── Data provided ──

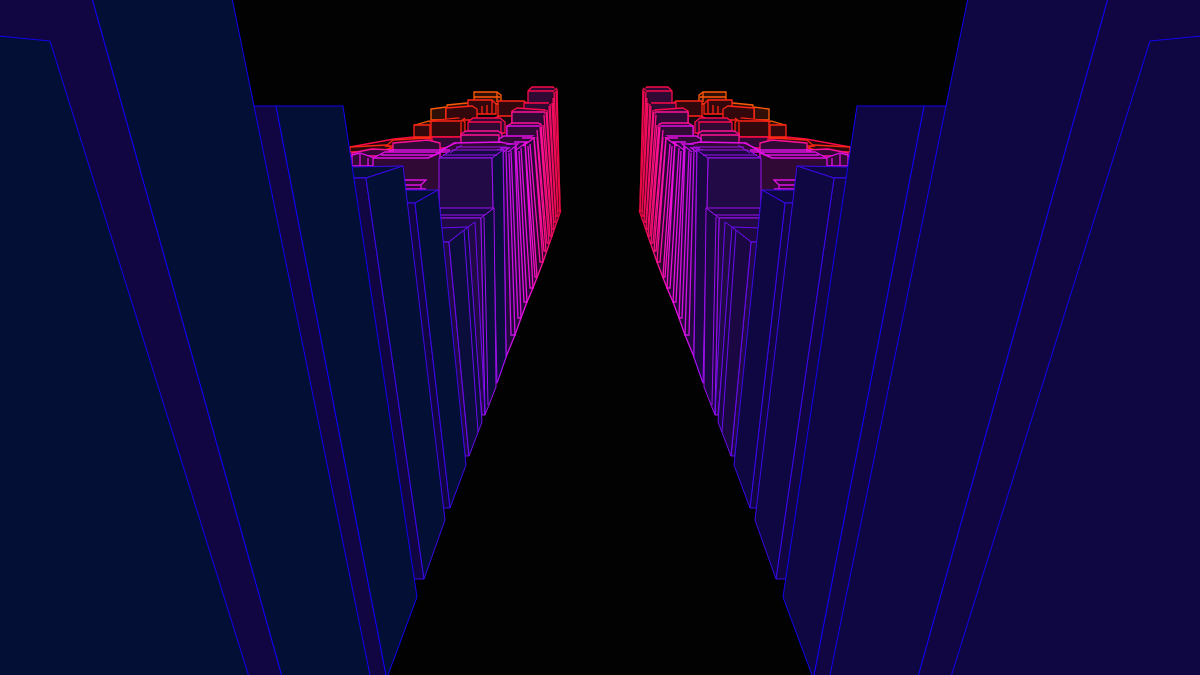
<!DOCTYPE html>
<html lang="en">
<head>
<meta charset="utf-8">
<title>Neon avenue</title>
<style>
:root {
  --night: #020202;
  --blue: #1200f0;
  --indigo: #3a08e8;
  --violet: #6a0cf0;
  --purple: #9c10ec;
  --magenta: #e010e4;
  --pink: #ff1098;
  --red: #fa0a48;
  --scarlet: #ff2414;
  --orange: #ff5a08;
  --front: #120642;
  --front-mid: #220a46;
  --front-far: #300a34;
}
html, body { margin: 0; background: var(--night); overflow: hidden; }
svg { display: block; width: 1200px; height: 675px; }
.west { --side: #040f36; --side-mid: #0b0d3a; --roof-mid: #150a42; }
.east { --side: #0e0741; --side-mid: #1b0843; --roof-mid: #1d0843; }
.block { stroke-width: 1; stroke-linejoin: round; }
.block .f { fill: var(--front); }
.block .s { fill: var(--side); }
.mid .f { fill: var(--front-mid); }
.mid .s { fill: var(--side-mid); }
.mid .t { fill: var(--roof-mid); }
.far { stroke-width: 1.3; fill: var(--front-far); }
.far .dark { fill: #1c0610; }
.blue { stroke: var(--blue); }
.indigo { stroke: var(--indigo); }
.violet { stroke: var(--violet); }
.purple { stroke: var(--purple); }
.magenta { stroke: var(--magenta); }
.pink { stroke: var(--pink); }
.red { stroke: var(--red); }
.scarlet { stroke: var(--scarlet); fill: #33080c; }
.orange { stroke: var(--orange); fill: #301006; }
.lines { fill: none; }
</style>
</head>
<body>
<svg viewBox="0 0 1200 675" role="img" aria-label="Avenue of outlined neon towers receding into the dark">
  <defs>
    <linearGradient id="pillar-line" gradientUnits="userSpaceOnUse" x1="492" y1="0" x2="561" y2="0">
      <stop offset="0" stop-color="#8c10ee"/>
      <stop offset=".25" stop-color="#c810e8"/>
      <stop offset=".55" stop-color="#f010d8"/>
      <stop offset=".75" stop-color="#ff1088"/>
      <stop offset="1" stop-color="#e8083a"/>
    </linearGradient>
    <linearGradient id="pillar-wall" gradientUnits="userSpaceOnUse" x1="492" y1="0" x2="561" y2="0">
      <stop offset="0" stop-color="#1c0940"/>
      <stop offset=".6" stop-color="#2a0836"/>
      <stop offset="1" stop-color="#300618"/>
    </linearGradient>

    <g id="tower-row">
      <!-- distant rooftops -->
      <g class="far">
        <path class="red dark" d="M350 147 394 139 414 137 470 132 520 104 546 104 546 160 350 160Z" stroke="none"/>
        <g class="orange">
          <path d="M474 92H497L501 95V104H474Z"/>
          <path d="M497 92V102M474 97H500"/>
          <path d="M447 105 467 103 475 106V118H447Z"/>
          <path d="M431 109 446 107V120H431Z"/>
          <path d="M415 125 429 121 434 124V137H415Z"/>
        </g>
        <g class="scarlet">
          <path d="M498 101H524L528 104V116H498Z"/>
          <path d="M468 100H492L496 104V114H468Z"/>
          <path d="M482 106V114M487 105V114M492 100V113"/>
          <path d="M446 108 472 106 477 109V120H446Z"/>
          <path d="M414 125H430V137H414Z"/>
          <path d="M431 121 458 118 465 122V137H431Z"/>
          <path d="M461 122V137M431 121H461L465 118"/>
          <path d="M350 147 386 145 392 148 377 152H350Z"/>
          <path d="M393 140 427 138 440 141 420 146H386Z"/>
        </g>
        <g class="red">
          <path d="M528 91 532 87H553L557 91V104H528Z"/>
          <path d="M528 91H554L557 88M554 91V104"/>
          <path d="M524 103H550V116H524Z"/>
          <path d="M468 122 473 118H500L505 122V133H468Z"/>
          <path d="M468 122H501V133"/>
          <path d="M512 111 517 108 545 110 549 114V124H512Z"/>
          <path d="M432 137H462L467 140V148H432Z"/>
        </g>
        <g class="pink">
          <path d="M512 112H545V124H512Z"/>
          <path d="M461 134 466 131H498L502 134V146H461Z"/>
          <path d="M461 135H499V146M393 143 428 140 440 143V154H393Z"/>
          <path d="M507 126 512 123H538L543 126V138H507Z"/>
          <path d="M352 153 372 149 393 150 382 156H352Z"/>
        </g>
        <g class="magenta">
          <path d="M507 126H540V138H507Z"/>
          <path d="M499 139 504 136H534L538 139V150H499Z"/>
          <path d="M454 143 500 142 516 145 508 152H440Z"/>
          <path d="M352 155 360 153 374 158V166H352Z"/>
          <path d="M360 154V166M368 158V166"/>
          <path d="M373 158 385 152H440L428 158V200H373Z"/>
          <path d="M373 158H428L440 153V200M381 155H434M388 150H450M440 150 456 143"/>
          <path d="M402 185H421L426 180H400M421 185V190M405 189H426" class="lines"/>
        </g>
      </g>

      <!-- far pillars along the street -->
      <g class="far">
        <path d="M492 158 503 150 512 144 522 141 534 136 541 124 546 110 554 91 557 89 561 210 552 237 543 262 533 288 521 318 506 357 497 383Z" fill="url(#pillar-wall)" stroke="none"/>
        <g class="lines" stroke="url(#pillar-line)">
          <path d="M503 150 506 357H503L499 154M509 153 515 335H511L506 150"/>
          <path d="M515 147 521 318H518L511 151M519 151 527 302H524L516 146"/>
          <path d="M525 143 533 288H530L521 148M528 146 537 277H535L525 142"/>
          <path d="M534 139 543 262H540L530 144M537 137 546 251H544L534 137"/>
          <path d="M540 127 549 243H547L537 130M543 125 552 236H550L541 124"/>
          <path d="M546 112 554 229H552L544 115M549 106 556 222H554L547 110"/>
          <path d="M552 103 558 216H556L550 104M554 92 560 211H558L553 98"/>
          <path d="M557 89 560 210M556 91 560 200"/>
          <path d="M497 383 506 357 515 335 521 318 527 302 533 288 543 262 552 236 561 210"/>
          <path d="M492 158 503 150H497M499 155 509 148H500M508 152 518 144H506M516 150 527 142H514M523 146 534 138H522"/>
        </g>
      </g>

      <!-- mid-distance towers -->
      <g class="block mid">
        <g class="purple">
          <path class="t" d="M439 158 452 150H503L492 158Z"/>
          <path class="f" d="M439 158H492L497 383H494L470 232 439 220Z"/>
          <path class="s" d="M492 158 503 150 506 357 497 383Z"/>
          <path class="lines" d="M443 155H497M456 147H507M450 153 462 145"/>
        </g>
        <g class="purple">
          <path class="t" d="M440 208H494L481 218H440Z"/>
          <path class="f" d="M440 218H481L485 415H482L466 240 440 235Z"/>
          <path class="s" d="M481 218 494 208 496 387 485 415Z"/>
          <path class="lines" d="M440 215H485M484 217 488 405"/>
        </g>
        <g class="violet">
          <path class="t" d="M440 228 468 227 449 242H440Z"/>
          <path class="f" d="M440 242H449L469 456H465Z"/>
          <path class="s" d="M449 242 468 227 482 422 469 456Z"/>
          <path class="lines" d="M464 230 478 432M468 227 475 222 485 413"/>
        </g>
      </g>

      <!-- near towers -->
      <g class="block">
        <g class="indigo">
          <path class="s" d="M400 190H438L415 203H400Z"/>
          <path class="f" d="M400 203H415L450 508H440Z"/>
          <path class="s" d="M415 203 438 190 466 465 450 508Z"/>
        </g>
        <g class="indigo">
          <path class="s" d="M348 167 403 166 366 178H348Z"/>
          <path class="f" d="M348 178H366L424 579H410Z"/>
          <path class="s" d="M366 178 403 166 445 520 424 579Z"/>
        </g>
        <g class="blue">
          <path class="f" d="M250 106H276L386 675V680H370Z"/>
          <path class="s" d="M276 106H343L417 597 388 675V680H387Z"/>
        </g>
        <g class="blue">
          <path class="f" d="M-2 -2H92L283 680H-2Z"/>
          <path class="s" d="M92 -2H232L371 680H283Z"/>
          <path class="s" d="M-2 36 50 41 250 680H-2Z"/>
        </g>
      </g>
    </g>
  </defs>

  <rect width="1200" height="675" fill="var(--night)"/>
  <use class="west" href="#tower-row"/>
  <use class="east" href="#tower-row" transform="translate(1200 0) scale(-1 1)"/>
</svg>
</body>
</html>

───

## What to produce
Copy out every line of the data that includes "towers".

## Answer to the exercise
<svg viewBox="0 0 1200 675" role="img" aria-label="Avenue of outlined neon towers receding into the dark">
      <!-- mid-distance towers -->
      <!-- near towers -->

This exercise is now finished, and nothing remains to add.